[Work to be completed] Return each line in the records below that includes "bytes".

[Records shown]
- - - -

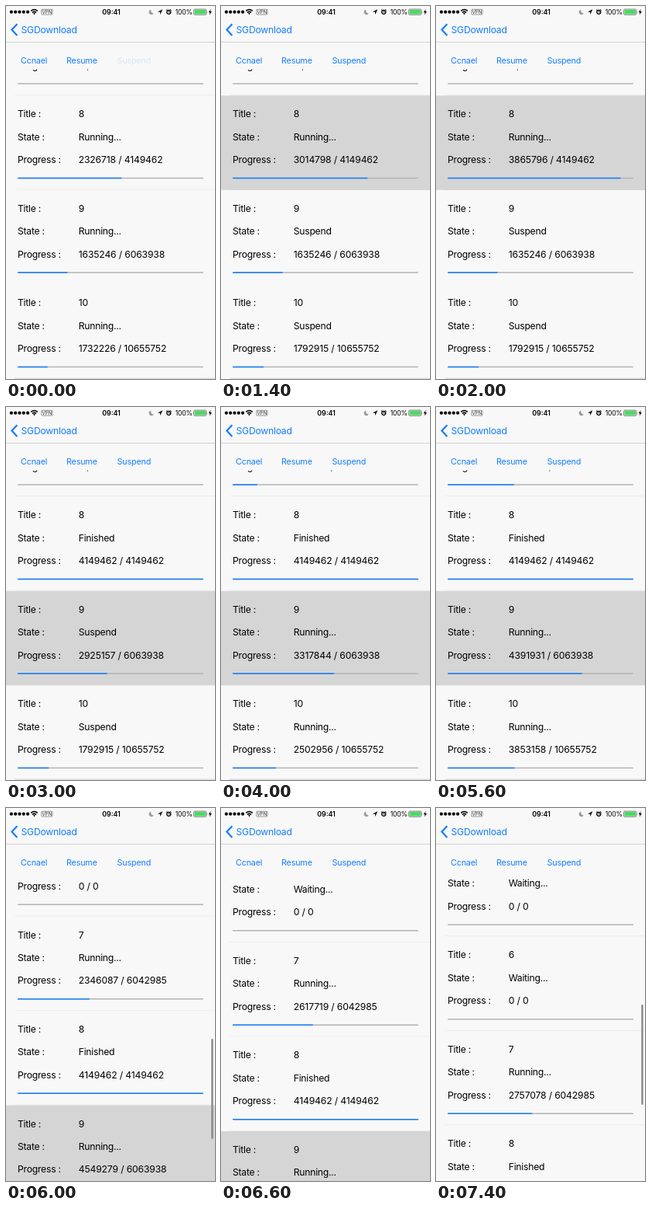
Recreate the animation shown at these times as an HTML page. Size 270x480 px, loop 7.6 s.

```html
<!DOCTYPE html>
<html lang="en">
<head>
<meta charset="utf-8">
<title>Downloads</title>
<style>
  html, body { margin: 0; width: 100%; height: 100%; overflow: hidden; background: #f8f8f8; }
  svg { display: block; width: 100vw; height: 100vh; }
  text { font-family: Inter, Roboto, sans-serif; white-space: pre; }
  .row text { font-size: 12.2px; letter-spacing: -.25px; fill: #000; }
  .row .count { letter-spacing: -.16px; }
  .link { fill: #157efb; font-size: 10.8px; letter-spacing: -.2px; }
  .back { font-size: 12.2px; letter-spacing: -.25px; }
</style>
</head>
<body>
<svg id="stage" viewBox="0 0 270 480">
  <defs><clipPath id="below"><rect y="81.5" width="270" height="398.5"/></clipPath></defs>
  <rect width="270" height="480" fill="#f8f8f8"/>
  <g clip-path="url(#below)"><g id="list"></g></g>
  <rect id="thumb" x="265.3" width="2.3" height="129" rx="1.15" fill="#858585"/>

  <g id="status">
    <g id="dots"></g>
    <g fill="none" stroke="#000" stroke-width="1.5">
      <path d="M32.2 6.4Q36.5 2.6 40.8 6.4M33.9 8.5Q36.5 6.2 39.1 8.5"/>
    </g>
    <path d="M35 9.6Q36.5 8.4 38 9.6L36.5 11.3Z"/>
    <rect x="45.8" y="4.3" width="14.2" height="6.7" rx="1" fill="none" stroke="#555" stroke-width=".6"/>
    <text x="52.9" y="10" font-size="6.2" text-anchor="middle" fill="#333">VPN</text>
    <text x="136" y="11" font-size="8.9" font-weight="600" text-anchor="middle">09:41</text>
    <path d="M187.4 4.6A3.3 3.3 0 1 0 190.8 9.4A3.5 3.5 0 0 1 187.4 4.6Z" fill="#9a9a9a"/>
    <path d="M202.3 4.2L196 7.4L199 7.8L199.3 11Z"/>
    <circle cx="210.3" cy="7.8" r="2.5" fill="none" stroke="#000" stroke-width="1.3"/>
    <path d="M210.3 6.3V8H211.5M206.9 5.6L208.4 4.3M212.2 4.3L213.7 5.6" fill="none" stroke="#000" stroke-width=".9"/>
    <text x="218.8" y="11" font-size="8.6" letter-spacing="-.2">100%</text>
    <rect x="242.6" y="4.1" width="16.2" height="7.2" rx="1.4" fill="none" stroke="#333" stroke-width=".6"/>
    <rect x="243.5" y="5" width="14.4" height="5.4" rx=".7" fill="#4cd964"/>
    <path d="M259.6 6.5Q260.7 7.7 259.6 8.9Z" fill="#333"/>
    <path d="M264.6 4L261.7 8.2H263.5L262.8 11.4L265.9 7H264Z"/>
  </g>

  <path d="M14.4 23.2L7.5 30.6L14.4 38" fill="none" stroke="#157efb" stroke-width="2.2"/>
  <text class="link back" x="19.5" y="35">SGDownload</text>
  <rect y="46" width="270" height=".7" fill="#c4c4c4"/>
  <text class="link" x="19" y="74">Ccnael</text>
  <text class="link" x="78" y="74">Resume</text>
  <text class="link" id="suspend" x="143.6" y="74">Suspend</text>
</svg>
<script>
const LOOP = 7600, STEP = 200, PITCH = 121.5, TOP = 115.25;
const BLUE = '#157efb';
const $ = id => document.getElementById(id);

function add(parent, tag, attrs, text = '') {
  const el = document.createElementNS('http://www.w3.org/2000/svg', tag);
  for (const k in attrs) el.setAttribute(k, attrs[k]);
  el.textContent = text;
  parent.appendChild(el);
  return el;
}

// Piecewise linear value through [time, value] points
function along(points, t) {
  let [t0, v0] = points[0];
  for (const [t1, v1] of points) {
    if (t < t1) return v0 + (v1 - v0) * Math.max(0, (t - t0) / (t1 - t0));
    [t0, v0] = [t1, v1];
  }
  return v0;
}

// Last value whose time has been reached
const latest = (points, t) => points.filter(p => p[0] <= t).pop()[1];

const easeOut = (t, from, to) => 1 - (1 - Math.min(1, Math.max(0, (t - from) / (to - from)))) ** 3;

const RUN = 'Running...', HOLD = 'Suspend', WAIT = 'Waiting...', DONE = 'Finished';
const rows = [
  { n: 5, size: 0, sep: .25, bytes: [[0, 0]], state: [[0, WAIT]] },
  { n: 6, size: 0, sep: .25, bytes: [[0, 0]], state: [[0, WAIT]] },
  { n: 7, size: 6042985, sep: .25, state: [[0, WAIT], [200, HOLD], [3200, RUN]],
    bytes: [[3100, 0], [4000, 806000], [5600, 2165000], [6600, 2617719], [7400, 2757078]] },
  { n: 8, size: 4149462, sep: .25, picked: [1000, 2200],
    state: [[0, RUN], [200, HOLD], [1000, RUN], [2200, DONE]],
    bytes: [[0, 2326718], [200, 2387407], [1000, 2387407], [1400, 3014798], [2200, 4149462]] },
  { n: 9, size: 6063938, sep: 0, picked: [2200, LOOP],
    state: [[0, RUN], [200, HOLD], [2200, RUN], [3000, HOLD], [3200, RUN]],
    bytes: [[2200, 1635246], [3000, 2925157], [3400, 2925157], [4000, 3317844], [5600, 4391931], [7400, 5100000]] },
  { n: 10, size: 10655752, sep: .9, state: [[0, RUN], [200, HOLD], [3200, RUN]],
    bytes: [[0, 1732226], [200, 1792915], [3150, 1792915], [4000, 2502956], [5600, 3853158], [7400, 5000000]] }
];

for (let i = 0; i < 5; i++) add($('dots'), 'circle', { cx: 6.9 + i * 5.3, cy: 7.7, r: 2.1 });

for (const r of rows) {
  const g = r.g = add($('list'), 'g', { class: 'row' });
  r.bg = add(g, 'rect', { width: 270, height: PITCH, fill: '#d5d5d5' });
  add(g, 'rect', { x: 11.5, y: PITCH - 1, width: 258.5, height: .7, fill: '#b8b8bb', opacity: r.sep });
  const line = (y, label, value, cls = '') => {
    add(g, 'text', { x: 15, y }, label + ' :');
    return add(g, 'text', { x: 93.7, y, class: cls }, value);
  };
  line(28, 'Title', r.n);
  r.label = line(57.4, 'State');
  r.count = line(86.9, 'Progress', '', 'count');
  const bar = { x: 15, y: 105.45, width: 240, height: 1.5, rx: .7 };
  add(g, 'rect', { ...bar, fill: '#b4b4b4' });
  r.bar = add(g, 'rect', { ...bar, fill: BLUE });
}

function draw(t) {
  const scroll = 179.2 * easeOut(t, 5700, 6400) + 114 * easeOut(t, 6600, 7400);
  for (const r of rows) {
    const bytes = Math.floor(along(r.bytes, t));
    const total = bytes ? r.size : 0;
    r.g.setAttribute('transform', `translate(0 ${(TOP + (r.n - 8) * PITCH + scroll).toFixed(2)})`);
    r.bg.setAttribute('opacity', r.picked && t >= r.picked[0] && t < r.picked[1] ? 1 : 0);
    r.label.textContent = latest(r.state, t);
    r.count.textContent = `${bytes} / ${total}`;
    r.bar.setAttribute('width', total ? 240 * bytes / total : 0);
  }
  const moving = (t >= 5800 && t < 6500) || t > 6600;
  $('thumb').setAttribute('y', 253 + .298 * (293.2 - scroll));
  $('thumb').setAttribute('opacity', moving ? 1 : 0);
  $('suspend').setAttribute('opacity', t < 200 ? .15 : 1);
}

const start = performance.now();
function tick() {
  const t = (performance.now() - start) % LOOP;
  draw(Math.floor(t / STEP) * STEP);
  requestAnimationFrame(tick);
}
tick();
</script>
</body>
</html>
```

- - - -

[Expected output]
  { n: 5, size: 0, sep: .25, bytes: [[0, 0]], state: [[0, WAIT]] },
  { n: 6, size: 0, sep: .25, bytes: [[0, 0]], state: [[0, WAIT]] },
    bytes: [[3100, 0], [4000, 806000], [5600, 2165000], [6600, 2617719], [7400, 2757078]] },
    bytes: [[0, 2326718], [200, 2387407], [1000, 2387407], [1400, 3014798], [2200, 4149462]] },
    bytes: [[2200, 1635246], [3000, 2925157], [3400, 2925157], [4000, 3317844], [5600, 4391931], [7400, 5100000]] },
    bytes: [[0, 1732226], [200, 1792915], [3150, 1792915], [4000, 2502956], [5600, 3853158], [7400, 5000000]] }
    const bytes = Math.floor(along(r.bytes, t));
    const total = bytes ? r.size : 0;
    r.count.textContent = `${bytes} / ${total}`;
    r.bar.setAttribute('width', total ? 240 * bytes / total : 0);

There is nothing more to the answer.